■ **YOUR GOAL**
Pick out every line in the data below that holds "LOOKAHEAD".

- - -

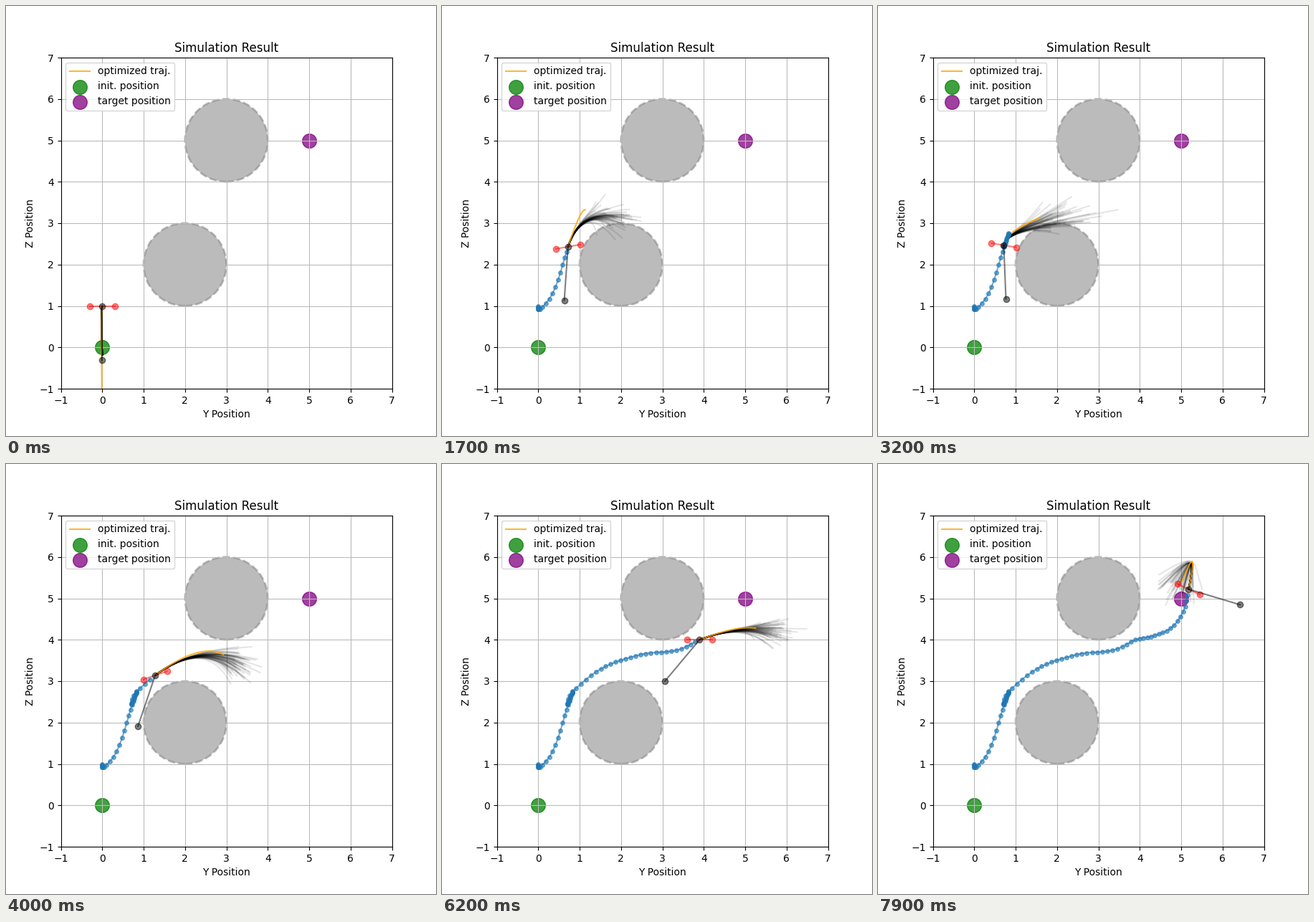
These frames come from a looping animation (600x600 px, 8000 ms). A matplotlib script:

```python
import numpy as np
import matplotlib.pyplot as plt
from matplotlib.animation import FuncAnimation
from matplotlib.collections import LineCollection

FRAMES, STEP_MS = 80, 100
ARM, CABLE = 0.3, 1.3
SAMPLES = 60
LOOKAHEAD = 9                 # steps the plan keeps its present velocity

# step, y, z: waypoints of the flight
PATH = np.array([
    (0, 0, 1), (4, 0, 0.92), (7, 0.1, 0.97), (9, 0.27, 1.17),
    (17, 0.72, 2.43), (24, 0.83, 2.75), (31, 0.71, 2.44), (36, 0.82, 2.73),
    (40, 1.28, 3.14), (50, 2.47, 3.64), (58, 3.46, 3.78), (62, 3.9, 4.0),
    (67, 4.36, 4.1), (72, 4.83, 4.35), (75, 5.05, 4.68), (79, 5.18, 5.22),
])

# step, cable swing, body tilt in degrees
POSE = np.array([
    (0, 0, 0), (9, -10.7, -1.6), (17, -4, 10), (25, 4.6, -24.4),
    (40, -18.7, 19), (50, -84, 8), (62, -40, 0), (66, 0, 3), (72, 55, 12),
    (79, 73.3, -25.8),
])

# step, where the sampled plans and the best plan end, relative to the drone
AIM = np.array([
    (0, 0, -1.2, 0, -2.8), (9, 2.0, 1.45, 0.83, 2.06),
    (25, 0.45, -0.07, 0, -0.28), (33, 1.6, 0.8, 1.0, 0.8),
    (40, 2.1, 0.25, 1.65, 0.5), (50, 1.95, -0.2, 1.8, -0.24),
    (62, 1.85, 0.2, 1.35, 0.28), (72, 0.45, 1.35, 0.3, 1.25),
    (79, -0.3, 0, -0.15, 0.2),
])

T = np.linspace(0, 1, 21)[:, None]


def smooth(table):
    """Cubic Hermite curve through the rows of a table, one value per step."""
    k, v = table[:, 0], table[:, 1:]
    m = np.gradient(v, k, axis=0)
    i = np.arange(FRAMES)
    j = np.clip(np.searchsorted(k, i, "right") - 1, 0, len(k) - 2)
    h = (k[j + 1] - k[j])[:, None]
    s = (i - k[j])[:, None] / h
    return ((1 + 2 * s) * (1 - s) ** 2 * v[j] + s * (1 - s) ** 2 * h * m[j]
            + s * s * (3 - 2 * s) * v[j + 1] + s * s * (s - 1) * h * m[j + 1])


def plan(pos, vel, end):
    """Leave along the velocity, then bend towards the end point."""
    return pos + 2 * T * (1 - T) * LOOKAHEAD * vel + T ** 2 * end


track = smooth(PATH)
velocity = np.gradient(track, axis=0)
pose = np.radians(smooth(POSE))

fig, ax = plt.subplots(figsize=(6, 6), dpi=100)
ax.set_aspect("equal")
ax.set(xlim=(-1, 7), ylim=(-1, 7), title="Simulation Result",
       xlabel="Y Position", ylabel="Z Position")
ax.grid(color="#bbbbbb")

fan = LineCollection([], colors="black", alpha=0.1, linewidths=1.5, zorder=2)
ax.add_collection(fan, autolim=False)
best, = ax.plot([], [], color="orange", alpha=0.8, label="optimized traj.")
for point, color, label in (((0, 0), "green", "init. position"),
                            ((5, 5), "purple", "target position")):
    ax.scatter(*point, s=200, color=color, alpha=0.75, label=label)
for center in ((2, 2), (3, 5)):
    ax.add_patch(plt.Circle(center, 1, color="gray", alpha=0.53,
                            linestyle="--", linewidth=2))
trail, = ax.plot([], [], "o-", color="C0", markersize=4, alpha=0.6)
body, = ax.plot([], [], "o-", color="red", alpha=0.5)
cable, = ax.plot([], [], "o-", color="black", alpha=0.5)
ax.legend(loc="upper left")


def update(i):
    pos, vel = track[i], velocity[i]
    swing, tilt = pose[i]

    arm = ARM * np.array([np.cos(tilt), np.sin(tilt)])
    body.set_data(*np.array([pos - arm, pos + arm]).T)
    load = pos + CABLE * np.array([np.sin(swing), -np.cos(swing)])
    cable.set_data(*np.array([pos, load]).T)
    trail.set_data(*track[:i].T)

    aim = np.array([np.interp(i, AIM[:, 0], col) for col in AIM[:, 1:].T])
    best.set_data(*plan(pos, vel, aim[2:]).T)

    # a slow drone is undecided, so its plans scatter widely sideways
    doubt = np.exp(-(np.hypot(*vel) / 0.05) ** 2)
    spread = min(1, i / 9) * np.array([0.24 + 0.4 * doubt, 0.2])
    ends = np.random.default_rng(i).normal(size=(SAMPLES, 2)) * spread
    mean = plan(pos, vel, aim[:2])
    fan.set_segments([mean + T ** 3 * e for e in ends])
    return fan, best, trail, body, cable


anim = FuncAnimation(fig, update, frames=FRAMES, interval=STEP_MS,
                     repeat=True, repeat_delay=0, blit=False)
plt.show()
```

- - -

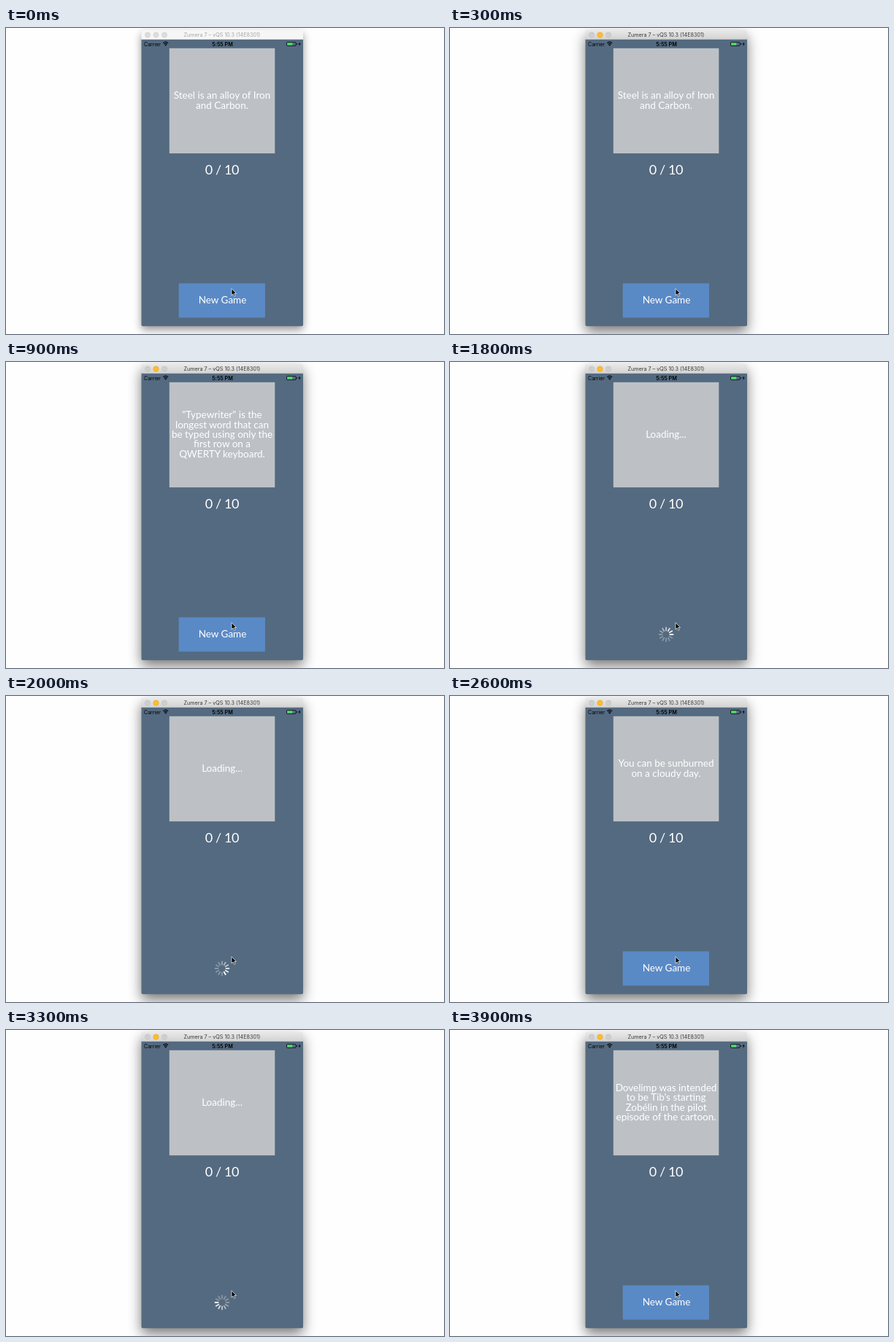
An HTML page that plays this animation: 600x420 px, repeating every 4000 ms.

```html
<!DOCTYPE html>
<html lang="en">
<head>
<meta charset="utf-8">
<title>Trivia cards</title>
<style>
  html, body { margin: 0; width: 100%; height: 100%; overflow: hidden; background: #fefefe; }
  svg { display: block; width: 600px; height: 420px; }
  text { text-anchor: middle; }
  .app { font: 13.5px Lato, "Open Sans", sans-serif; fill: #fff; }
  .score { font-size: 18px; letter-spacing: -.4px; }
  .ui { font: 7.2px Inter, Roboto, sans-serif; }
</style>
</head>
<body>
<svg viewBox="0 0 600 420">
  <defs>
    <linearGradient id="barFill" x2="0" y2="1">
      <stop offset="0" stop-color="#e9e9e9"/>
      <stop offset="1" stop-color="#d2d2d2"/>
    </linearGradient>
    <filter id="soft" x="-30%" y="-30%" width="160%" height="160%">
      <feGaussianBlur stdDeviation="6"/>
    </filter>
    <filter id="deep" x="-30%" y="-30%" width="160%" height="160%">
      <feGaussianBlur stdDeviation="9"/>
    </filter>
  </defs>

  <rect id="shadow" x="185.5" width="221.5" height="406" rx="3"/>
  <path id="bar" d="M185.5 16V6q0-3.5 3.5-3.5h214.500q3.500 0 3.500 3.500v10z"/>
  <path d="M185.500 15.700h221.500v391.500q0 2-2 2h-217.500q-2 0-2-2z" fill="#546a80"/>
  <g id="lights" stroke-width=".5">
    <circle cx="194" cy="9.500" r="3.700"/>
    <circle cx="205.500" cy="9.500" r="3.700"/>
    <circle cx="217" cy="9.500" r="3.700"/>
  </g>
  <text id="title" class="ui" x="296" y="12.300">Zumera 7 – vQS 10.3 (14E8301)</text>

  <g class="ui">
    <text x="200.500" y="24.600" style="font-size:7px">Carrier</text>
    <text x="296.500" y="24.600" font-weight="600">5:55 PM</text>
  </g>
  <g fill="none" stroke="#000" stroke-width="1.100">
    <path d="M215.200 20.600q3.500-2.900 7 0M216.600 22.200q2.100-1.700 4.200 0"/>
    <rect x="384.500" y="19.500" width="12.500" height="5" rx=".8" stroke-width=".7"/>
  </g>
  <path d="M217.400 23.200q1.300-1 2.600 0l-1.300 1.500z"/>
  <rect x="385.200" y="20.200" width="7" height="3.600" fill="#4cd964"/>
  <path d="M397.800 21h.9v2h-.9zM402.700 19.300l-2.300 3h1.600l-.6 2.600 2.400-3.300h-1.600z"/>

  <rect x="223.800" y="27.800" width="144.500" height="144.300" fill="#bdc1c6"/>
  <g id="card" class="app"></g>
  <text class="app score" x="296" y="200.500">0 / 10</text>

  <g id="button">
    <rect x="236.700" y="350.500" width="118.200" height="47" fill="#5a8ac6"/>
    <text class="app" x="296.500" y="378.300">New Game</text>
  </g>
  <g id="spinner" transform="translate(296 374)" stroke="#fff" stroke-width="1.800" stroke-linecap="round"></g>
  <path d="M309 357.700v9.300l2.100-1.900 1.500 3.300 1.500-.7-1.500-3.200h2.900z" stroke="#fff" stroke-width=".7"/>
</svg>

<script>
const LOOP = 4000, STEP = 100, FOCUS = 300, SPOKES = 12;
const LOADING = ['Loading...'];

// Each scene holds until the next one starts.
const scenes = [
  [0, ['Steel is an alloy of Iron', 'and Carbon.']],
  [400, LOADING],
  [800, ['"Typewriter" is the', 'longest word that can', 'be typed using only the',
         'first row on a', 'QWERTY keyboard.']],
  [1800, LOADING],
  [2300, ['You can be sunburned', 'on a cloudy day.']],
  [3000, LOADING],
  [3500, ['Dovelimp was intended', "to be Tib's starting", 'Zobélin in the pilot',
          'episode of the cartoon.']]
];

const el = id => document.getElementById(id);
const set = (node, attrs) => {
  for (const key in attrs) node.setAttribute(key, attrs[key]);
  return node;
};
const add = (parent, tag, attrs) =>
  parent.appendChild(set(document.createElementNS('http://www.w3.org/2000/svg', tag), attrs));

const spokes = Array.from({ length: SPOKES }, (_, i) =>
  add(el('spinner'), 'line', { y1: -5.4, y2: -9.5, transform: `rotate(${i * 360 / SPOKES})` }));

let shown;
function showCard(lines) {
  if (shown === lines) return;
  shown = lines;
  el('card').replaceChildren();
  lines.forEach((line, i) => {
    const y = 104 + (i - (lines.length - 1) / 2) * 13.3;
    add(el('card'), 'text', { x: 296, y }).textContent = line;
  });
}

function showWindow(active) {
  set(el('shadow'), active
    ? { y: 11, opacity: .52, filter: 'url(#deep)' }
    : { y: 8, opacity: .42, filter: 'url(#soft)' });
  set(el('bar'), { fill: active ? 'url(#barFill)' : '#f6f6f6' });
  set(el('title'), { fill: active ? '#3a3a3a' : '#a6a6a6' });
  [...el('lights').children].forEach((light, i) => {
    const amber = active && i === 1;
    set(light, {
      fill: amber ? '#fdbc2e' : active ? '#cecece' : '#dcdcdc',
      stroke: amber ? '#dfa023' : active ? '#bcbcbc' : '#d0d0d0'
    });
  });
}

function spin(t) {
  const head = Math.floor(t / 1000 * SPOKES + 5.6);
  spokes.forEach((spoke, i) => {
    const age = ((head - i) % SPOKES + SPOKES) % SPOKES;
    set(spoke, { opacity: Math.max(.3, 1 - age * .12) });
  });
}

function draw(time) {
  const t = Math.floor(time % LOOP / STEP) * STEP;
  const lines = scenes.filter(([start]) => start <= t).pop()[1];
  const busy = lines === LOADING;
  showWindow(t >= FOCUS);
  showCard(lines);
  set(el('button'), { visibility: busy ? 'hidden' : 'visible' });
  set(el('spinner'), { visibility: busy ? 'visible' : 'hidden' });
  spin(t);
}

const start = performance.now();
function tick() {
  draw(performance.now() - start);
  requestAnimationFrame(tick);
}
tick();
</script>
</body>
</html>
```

- - -

■ **ANSWER AREA**
LOOKAHEAD = 9                 # steps the plan keeps its present velocity
    return pos + 2 * T * (1 - T) * LOOKAHEAD * vel + T ** 2 * end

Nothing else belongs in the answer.